Aquaculture has a fundamental role to play in ensuring Europe’s food security. Moreover, the EU’s Strategy for Blue Growth identifies aquaculture as a sector which could boost economic growth and bring social benefits through new jobs. Despite this, the social acceptance of aquaculture and the opinion of some industry stakeholders and regulators are negatively affected by reasonable concerns, about some environmental risks that could be associated with unsustainable farming practices. Examples of these are the risk of pollution with organic waste, spreading of pests and contamination with pesticides.
In this context how do people perceive integrated multi-trophic aquaculture? In this video, Marc Shorten – DOMMRS, explains the interesting results obtained by a survey conducted by IDREEM researchers on the social perception and acceptance of IMTA. When IDREEM started out most of us assumed that there were lots of objections around aquaculture generally. As scientists of course we don’t’ take it for granted, we go and study it, Marc says. At first we looked at the people directly vested in the industry, we talked to them and we found out that some of the stakeholders were against IMTA but the majority of them were not, and their positions were more against aquaculture in general rather than IMTA. Even those who were most against aquaculture agreed that IMTA could help to mitigate some of the potential problems of aquaculture, he says.

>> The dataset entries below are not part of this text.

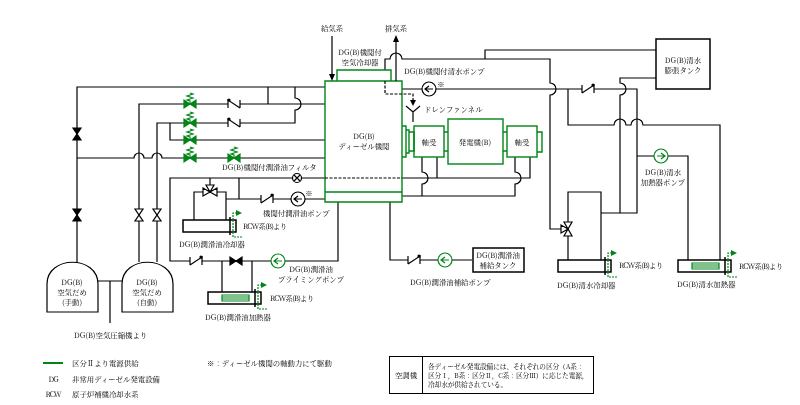
<!DOCTYPE html>
<html lang="ja">
<head>
<meta charset="utf-8">
<title>非常用ディーゼル発電設備 系統図</title>
<style>
:root { --ink: #000; --powered: #008518; --paper: #fff; }
* { box-sizing: border-box; }
body { margin: 0; background: var(--paper); }
.diagram {
  position: relative; width: 800px; height: 405px; overflow: hidden;
  background: var(--paper); color: var(--ink);
  font: 500 7.4px/10px "Noto Serif CJK JP", "Noto Serif", serif;
}
.piping { position: absolute; inset: 0; display: block; fill: none; stroke: var(--ink); stroke-width: 1.2; }
.powered { stroke: var(--powered); }
.open { fill: var(--paper); }
.solid { fill: var(--ink); }
.dashed { stroke-dasharray: 3 1.5; }
.arrow { fill: var(--ink); stroke: none; }
.label { position: absolute; left: var(--x); top: var(--y); margin: 0; white-space: nowrap; transform: translateY(-50%); }
.centred { text-align: center; transform: translate(-50%, -50%); }
.tight { letter-spacing: -.8px; }
.legend {
  position: absolute; left: 43px; top: 355px; margin: 0;
  display: grid; grid-template-columns: 20px auto; grid-auto-rows: 15.7px; column-gap: 9px; align-items: center;
}
.legend dt { text-align: center; letter-spacing: -1px; }
.legend dd { margin: 0; white-space: nowrap; }
.legend .swatch { height: 2px; background: var(--powered); }
.note {
  position: absolute; left: 389px; top: 356px; width: 205px; height: 38px;
  display: flex; border: 1.2px solid var(--ink); white-space: nowrap;
}
.note p { margin: 0; display: flex; align-items: center; }
.note .unit { width: 33px; justify-content: center; border-right: 1.2px solid var(--ink); }
.note .detail { padding-left: 5px; font-size: 6.7px; line-height: 9px; letter-spacing: -.1px; }
</style>
</head>
<body>
<main class="diagram">
<svg class="piping" width="800" height="405" viewBox="0 0 800 405" aria-hidden="true">
  <defs>
    <path id="valve" d="M-6-4V4L6-4V4Z"/>
    <g id="relief-valve" class="powered">
      <path d="M-6-4V4L6-4V4Z" fill="var(--powered)"/>
      <path d="M0 0V-3L-3-4L3-6L-3-8L3-10L0-11"/>
    </g>
    <g id="three-way">
      <path class="open" d="M0 0L-7-4V4ZM0 0L7-4V4ZM0 0L-4-7H4Z"/>
    </g>
    <g id="check-valve">
      <path class="open" stroke="none" d="M0-5H12V5H0Z"/>
      <path d="M0 4V-4L12 4M12-4V4"/>
      <circle class="solid" cx="1" cy="-4" r="1"/>
    </g>
    <g id="pump">
      <circle class="open" r="7"/>
      <path d="M4 0H-4M0-3L-4 0L0 3"/>
    </g>
    <g id="exchanger">
      <rect class="open" width="53" height="12" stroke-width="1.5"/>
      <path d="M47-3V15" stroke-width="1.5"/>
      <g class="powered">
        <path d="M50 0V-7H53M50 0V17H60" stroke-dasharray="2 1"/>
        <path d="M53-10L59-7L53-4Z" fill="var(--powered)" stroke="none"/>
      </g>
    </g>
    <g id="heater">
      <use href="#exchanger"/>
      <path class="powered" d="M14 3H41V9H14ZM14 5H41M14 7H41"/>
    </g>
    <path id="air-tank" class="open" d="M0 50V22C0-7 51-7 51 22V50Z"/>
  </defs>

  <g id="starting-air">
    <path d="M77 262V87H325"/>
    <path d="M139 262V104H325M157 262V123H295V110A6 6 0 0 0 295 98V87M268 87V104"/>
    <path d="M170 123V140H325"/>
    <path d="M77 158H134A5 5 0 0 1 144 158H152A5 5 0 0 1 162 158H325"/>
    <path d="M98 281H122M110 281V323"/>
    <use href="#air-tank" x="47" y="262"/>
    <use href="#air-tank" x="122" y="262"/>
    <use href="#valve" class="solid" transform="translate(77 134) rotate(90)"/>
    <use href="#valve" class="solid" transform="translate(77 215) rotate(90)"/>
    <use href="#valve" class="open" transform="translate(139 215) rotate(90)"/>
    <use href="#valve" class="open" transform="translate(157 215) rotate(90)"/>
    <use href="#relief-valve" x="190" y="104"/>
    <use href="#relief-valve" x="190" y="123"/>
    <use href="#relief-valve" x="190" y="140"/>
    <use href="#relief-valve" x="190" y="158"/>
    <use href="#relief-valve" x="234" y="158"/>
    <use href="#check-valve" x="228" y="104"/>
    <use href="#check-valve" x="228" y="123"/>
  </g>

  <g id="lubricating-oil">
    <path d="M325 178H170V261H338V202"/>
    <path d="M210 178V192M194 220V192H226V220M239 178V199M226 199H325"/>
    <path d="M222 261V292M252 261V292"/>
    <path d="M390 202V260H472"/>
    <path d="M402 178H530V157M437 157V178"/>
    <path d="M402 196H515V184A6 6 0 0 0 515 172V157M422 157V172A6 6 0 0 1 422 184V196"/>
    <g id="oil-filter">
      <circle class="open" cx="297" cy="178" r="4.5"/>
      <path d="M294 175L300 181M300 175L294 181"/>
    </g>
    <use href="#three-way" x="210" y="192"/>
    <use href="#check-valve" transform="translate(273 199) scale(-1 1)"/>
    <use href="#pump" x="298" y="199"/>
    <use href="#exchanger" x="183" y="220"/>
    <use href="#check-valve" transform="translate(202 261) scale(-1 1)"/>
    <use href="#valve" class="solid" x="236" y="261"/>
    <use href="#pump" class="powered" x="278" y="261"/>
    <use href="#heater" x="208" y="292"/>
    <use href="#check-valve" transform="translate(420 260) scale(-1 1)"/>
    <use href="#pump" class="powered" x="445" y="260"/>
    <rect class="open" x="473" y="248" width="51" height="24" stroke-width="1.5"/>
  </g>

  <g id="fresh-water">
    <path d="M385 70V59H390A6 6 0 0 1 402 59H550V83A6 6 0 0 1 550 95V229H564"/>
    <path d="M485 59V50H656"/>
    <path d="M402 89H637V213H601"/>
    <path d="M656 78H620V83A6 6 0 0 1 620 95V213"/>
    <path d="M568 89V125H614A6 6 0 0 1 626 125H631A6 6 0 0 1 643 125H720V260"/>
    <path d="M637 156H688V260"/>
    <path d="M568 260V192H601V260"/>
    <rect class="open" x="656" y="39" width="54" height="50" stroke-width="1.5"/>
    <use href="#pump" x="429" y="89"/>
    <use href="#check-valve" transform="translate(594 89) scale(-1 1)"/>
    <use href="#pump" class="powered" transform="translate(661 156) scale(-1 1)"/>
    <use href="#three-way" transform="translate(568 229) rotate(-90)"/>
    <use href="#exchanger" x="558" y="260"/>
    <use href="#heater" x="678" y="260"/>
  </g>

  <g id="engine-and-generator" class="powered" stroke-width="1.4">
    <path d="M325 81H402V202H325ZM325 192H402M337 81V70H391V81"/>
    <path d="M402 126H406V157H402M406 130H409V153H406M409 132H414V151H409"/>
    <rect x="414" y="126" width="30" height="31"/>
    <path d="M444 132H448M444 151H448M503 132H507M503 151H507M537 132H542V152H537"/>
    <rect x="448" y="119" width="55" height="45"/>
    <rect x="507" y="126" width="30" height="31"/>
  </g>

  <g id="air-exhaust-drain">
    <path d="M332 36V76M396 81V41"/>
    <path class="arrow" d="M329 74H335L332 81ZM393 42H399L396 35Z"/>
    <path class="dashed" d="M325 178H402M385 81V94H413V101"/>
    <path class="arrow" d="M410 100H416L413 106Z"/>
    <path d="M406 106L413 112L420 106M413 112V122"/>
  </g>
</svg>

<p class="label centred" style="--x:332px;--y:28px">給気系</p>
<p class="label centred" style="--x:396px;--y:28px">排気系</p>
<p class="label centred" style="--x:360px;--y:57px">DG(B)機関付<br>空気冷却器</p>
<p class="label" style="--x:404px;--y:71px">DG(B)機関付清水ポンプ</p>
<p class="label centred" style="--x:441px;--y:84px">※</p>
<p class="label" style="--x:424px;--y:109px">ドレンファンネル</p>
<p class="label centred" style="--x:364px;--y:141px">DG(B)<br>ディーゼル機関</p>
<p class="label centred" style="--x:429px;--y:142px">軸受</p>
<p class="label centred" style="--x:475px;--y:142px">発電機(B)</p>
<p class="label centred" style="--x:522px;--y:142px">軸受</p>
<p class="label centred" style="--x:683px;--y:65px">DG(B)清水<br>膨張タンク</p>

<p class="label" style="--x:222px;--y:167px">DG(B)機関付潤滑油フィルタ</p>
<p class="label centred" style="--x:309px;--y:193px">※</p>
<p class="label" style="--x:263px;--y:213px">機関付潤滑油ポンプ</p>
<p class="label tight" style="--x:243px;--y:226px">RCW系(B)より</p>
<p class="label" style="--x:179px;--y:244px">DG(B)潤滑油冷却器</p>
<p class="label centred" style="--x:311px;--y:274px">DG(B)潤滑油<br>プライミングポンプ</p>
<p class="label tight" style="--x:270px;--y:298px">RCW系(B)より</p>
<p class="label" style="--x:205px;--y:317px">DG(B)潤滑油加熱器</p>
<p class="label" style="--x:410px;--y:282px">DG(B)潤滑油補給ポンプ</p>
<p class="label centred" style="--x:498px;--y:260px">DG(B)潤滑油<br>補給タンク</p>

<p class="label centred" style="--x:663px;--y:177px">DG(B)清水<br>加熱器ポンプ</p>
<p class="label" style="--x:557px;--y:285px">DG(B)清水冷却器</p>
<p class="label tight" style="--x:619px;--y:265px">RCW系(B)より</p>
<p class="label" style="--x:677px;--y:284px">DG(B)清水加熱器</p>
<p class="label tight" style="--x:739px;--y:266px">RCW系(B)より</p>

<p class="label centred" style="--x:72px;--y:292px">DG(B)<br>空気だめ<br>(手動)</p>
<p class="label centred" style="--x:147px;--y:292px">DG(B)<br>空気だめ<br>(自動)</p>
<p class="label" style="--x:74px;--y:335px">DG(B)空気圧縮機より</p>

<dl class="legend">
  <dt class="swatch"></dt><dd>区分Ⅱより電源供給</dd>
  <dt>DG</dt><dd>非常用ディーゼル発電設備</dd>
  <dt>RCW</dt><dd>原子炉補機冷却水系</dd>
</dl>
<p class="label" style="--x:207px;--y:363px">※：ディーゼル機関の軸動力にて駆動</p>
<section class="note">
  <p class="unit">空調機</p>
  <p class="detail">各ディーゼル発電設備には、それぞれの区分（A系：<br>区分Ⅰ，B系：区分Ⅱ，C系：区分Ⅲ）に応じた電源，<br>冷却水が供給されている。</p>
</section>
</main>
</body>
</html>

How about the general public? To understand more about this, an online survey was launched in all European countries interested by IDREEM with 2.500 people contacted. What we found is that people were far more positive than negative about aquaculture. Interestingly, those who already knew about IMTA were really enthusiastic about it, and those who didn’t know anything about it, thought it was a good idea once they were informed, that was really good news, Marc concluded.